The series revolves around six creative people in their 20s, with a plot that includes an “overly truthful” video blog.
The venture is still something of a gamble. In its first three weeks on MySpace, the 130-episode “Afterworld” hasn’t caught on as much as “Prom Queen,” which is produced by former Walt Disney Co. Chief Executive Michael Eisner’s Tornante Co.
“If you create something cheaply enough, it’s easy to make money,” said Josh Bernoff, new-media analyst for Forrester Research. “But if you’re going to start putting in acting talent and professional cinematographers, it’s going to have to be pretty darn popular.”
Like “Prom Queen” and “Afterworld,” “quarterlife” will be available first on MySpace, which is owned by Rupert Murdoch’s News Corp. It will then try to draw people to a website named for the series.
Although such rival social networks as Facebook.com are adding features, No. 1 MySpace is trying to become more of an entertainment destination.
As broadband penetration grows, so does online video. Three out of every four U.S. Internet users watched some online clips in July, and they averaged three hours of viewing in the month, according to comScore Inc. Playing the most videos by far were Google Inc. sites including YouTube with 2.5 billion, followed by Yahoo Inc. with 390 million and MySpace parent and News Corp. unit Fox Interactive Media Inc. with 298 million.
Episodes of “Prom Queen” have drawn more than 8 million views. “Afterworld” has yet to crack 500,000 views on MySpace, though early episodes on YouTube drew as many as 1 million. The first “Afterworld” episode has been shown more than 90,000 times on MySpace, but some other episodes have been seen fewer than 8,000 times.
Both of the other high-profile series have episodes around three minutes long, which is far more typical than the eight minutes planned for “quarterlife.”
Herskovitz said his series started out as a pilot for ABC that wasn’t picked up. Eight minutes is a typical TV span between commercials, and Herskovitz said he still thought in terms of hour-long segments.

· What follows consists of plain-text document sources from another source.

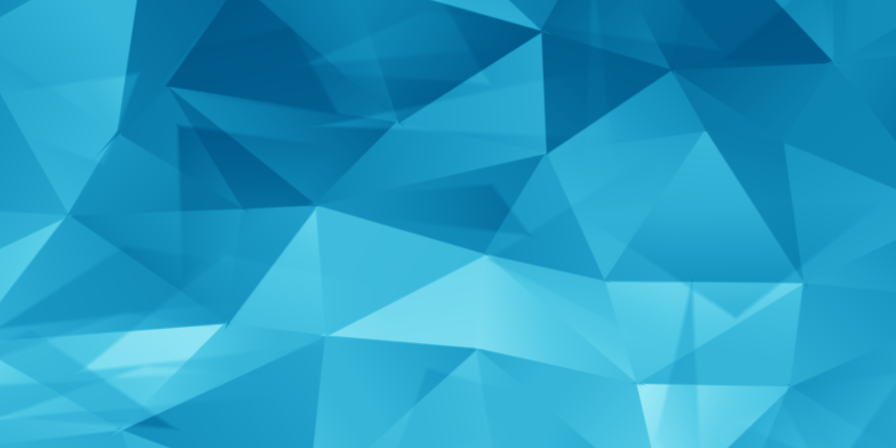
Give the GLSL for this background, as a WebGL 1 fragment shader.

```glsl
precision highp float;
// Low-poly backdrop in blue and cyan: a jittered, wide lattice is split into
// triangles, each with its own tone and gradient. Translucent shards are laid
// over it, and the summed tone is turned into colour by a six-step ramp.

uniform vec2 u_resolution;

vec2 hash2(vec2 p) {
  vec3 q = fract(p.xyx * vec3(0.1031, 0.1030, 0.0973));
  q += dot(q, q.yzx + 33.33);
  return fract((q.xx + q.yz) * q.zy);
}

float cross2(vec2 a, vec2 b) {
  return a.x * b.y - a.y * b.x;
}

float edgeDistance(vec2 p, vec2 a, vec2 b) {
  return cross2(b - a, p - a) / max(length(b - a), 1e-4);
}

// Distance to the nearest side, positive inside for either winding
float triangleDistance(vec2 p, vec2 a, vec2 b, vec2 c) {
  float winding = cross2(b - a, c - a) < 0.0 ? -1.0 : 1.0;
  return min(min(winding * edgeDistance(p, a, b),
                 winding * edgeDistance(p, b, c)),
             winding * edgeDistance(p, c, a));
}

// Lattice corner, moved at random and placed on the canvas
vec2 corner(vec2 id) {
  vec2 jitter = (hash2(id + 73.0) - 0.5) * vec2(0.78, 0.68);
  return mat2(0.34, -0.04, 0.05, 0.27) * (id + jitter);
}

float glow(vec2 p, vec2 centre, vec2 size) {
  vec2 d = (p - centre) / size;
  return exp(-dot(d, d));
}

// Broad light: deep at the top, pale along the lower middle and left side
float broadTone(vec2 p) {
  return mix(2.9, 1.7, p.y)
    + 2.1 * glow(p, vec2(1.15, 0.17), vec2(0.36, 0.26))
    - 1.9 * glow(p, vec2(1.55, 0.90), vec2(0.48, 0.26))
    - 1.3 * glow(p, vec2(0.50, 0.78), vec2(0.32, 0.20))
    - 0.9 * glow(p, vec2(0.90, 0.54), vec2(0.24, 0.14))
    + 0.7 * glow(p, vec2(1.40, 0.54), vec2(0.20, 0.14))
    + 0.9 * glow(p, vec2(0.10, 0.58), vec2(0.28, 0.40));
}

// Paints one opaque facet; the soft rim lies outside so no seams show
float paintFacet(float tone, vec2 p, vec2 a, vec2 b, vec2 c, vec2 seed, float soft) {
  float cover = smoothstep(-soft, 0.0, triangleDistance(p, a, b, c));
  vec2 centre = (a + b + c) / 3.0;
  vec2 slope = (hash2(seed + 7.3) - 0.5) * 7.0;
  float facet = broadTone(centre) + (hash2(seed).x - 0.5) * 2.3
    + clamp(dot(p - centre, slope), -0.9, 0.9);
  return mix(tone, facet, cover);
}

float facetMesh(vec2 p, float soft) {
  vec2 home = floor(mat2(0.27, 0.04, -0.05, 0.34) * p / 0.0938);
  float tone = broadTone(p);
  for (int j = -1; j <= 1; j++) {
    for (int i = -1; i <= 1; i++) {
      vec2 id = home + vec2(float(i), float(j));
      vec2 a = corner(id);
      vec2 b = corner(id + vec2(1.0, 0.0));
      vec2 c = corner(id + vec2(1.0, 1.0));
      vec2 d = corner(id + vec2(0.0, 1.0));
      vec2 seed = id * 3.0 + 90.0;
      if (hash2(id + 17.0).x < 0.5) {
        tone = paintFacet(tone, p, a, b, c, seed, soft);
        tone = paintFacet(tone, p, a, c, d, seed + 1.0, soft);
      } else {
        tone = paintFacet(tone, p, a, b, d, seed, soft);
        tone = paintFacet(tone, p, b, c, d, seed + 1.0, soft);
      }
    }
  }
  return tone;
}

// Translucent triangles, mostly wide and flat, that fade away from one corner
float shards(vec2 p, float soft) {
  float shift = 0.0;
  for (int i = 0; i < 22; i++) {
    float n = float(i);
    vec2 r = hash2(vec2(n, 5.0));
    vec2 s = hash2(vec2(n, 23.0));
    vec2 centre = vec2(2.0 * fract(n * 0.618 + 0.2), r.x);
    vec2 size = vec2(mix(0.25, 0.55, r.y), mix(0.06, 0.28, s.x));
    if (mod(n, 5.0) > 3.5) size = size.yx * 0.8;
    vec3 angle = vec3(0.0, 2.1, 4.2) + 6.28 * s.y + vec3(r, s.x) * 0.9;
    vec2 a = centre + size * vec2(cos(angle.x), sin(angle.x));
    vec2 b = centre + size * vec2(cos(angle.y), sin(angle.y));
    vec2 c = centre + size * vec2(cos(angle.z), sin(angle.z));
    vec2 axis = 0.5 * (b + c) - a;
    float fade = 1.0 - clamp(dot(p - a, axis) / dot(axis, axis), 0.0, 1.0);
    float cover = smoothstep(-soft, soft, triangleDistance(p, a, b, c));
    float strength = mix(0.4, 1.1, hash2(vec2(n, 61.0)).x);
    shift += (mod(n, 2.0) < 0.5 ? strength : -strength) * fade * cover;
  }
  return shift;
}

vec3 toneColour(float t) {
  vec3 c = mix(vec3(0.0, 0.33, 0.52), vec3(0.01, 0.40, 0.59), clamp(t + 1.0, 0.0, 1.0));
  c = mix(c, vec3(0.05, 0.52, 0.70), clamp(t, 0.0, 1.0));
  c = mix(c, vec3(0.11, 0.61, 0.78), clamp(t - 1.0, 0.0, 1.0));
  c = mix(c, vec3(0.21, 0.71, 0.85), clamp(t - 2.0, 0.0, 1.0));
  c = mix(c, vec3(0.32, 0.79, 0.90), clamp((t - 3.2) / 0.8, 0.0, 1.0));
  return mix(c, vec3(0.60, 0.91, 0.96), clamp((t - 4.0) / 0.8, 0.0, 1.0));
}

void main() {
  vec2 p = gl_FragCoord.xy / u_resolution.y;
  float soft = max(0.007, 1.0 / u_resolution.y);
  gl_FragColor = vec4(toneColour(facetMesh(p, soft) + shards(p, soft)), 1.0);
}
```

“Afterworld” producer Stan Rogow, a former executive producer of the hit Disney series “Lizzie McGuire,” warned that creating for the Web is “much harder” than he anticipated. The success that has come so far, Rogow said, is because the team crafts “each episode with a beginning, middle and end. We did not take a preexisting script and cut it up into eight-minute pieces.”
“Afterworld” has yet to pick up any sponsors, making the foreign rights essential to the budget. Without a similar deal for “quarterlife,” finding advertisers will be crucial. Assuming some buy short commercials before each episode begins, Bernoff said, the segments might need 15,000 viewers to break even.
“What’s interesting here is the level of talent that’s being applied,” Bernoff said. “The problem is, it’s easy to have a one-hit wonder. For this really to succeed, it has to be a channel you tune into on a regular basis.”
Must-read stories from the L.A. Times
Get the day's top news with our Today's Headlines newsletter, sent every weekday morning.
You may occasionally receive promotional content from the Los Angeles Times.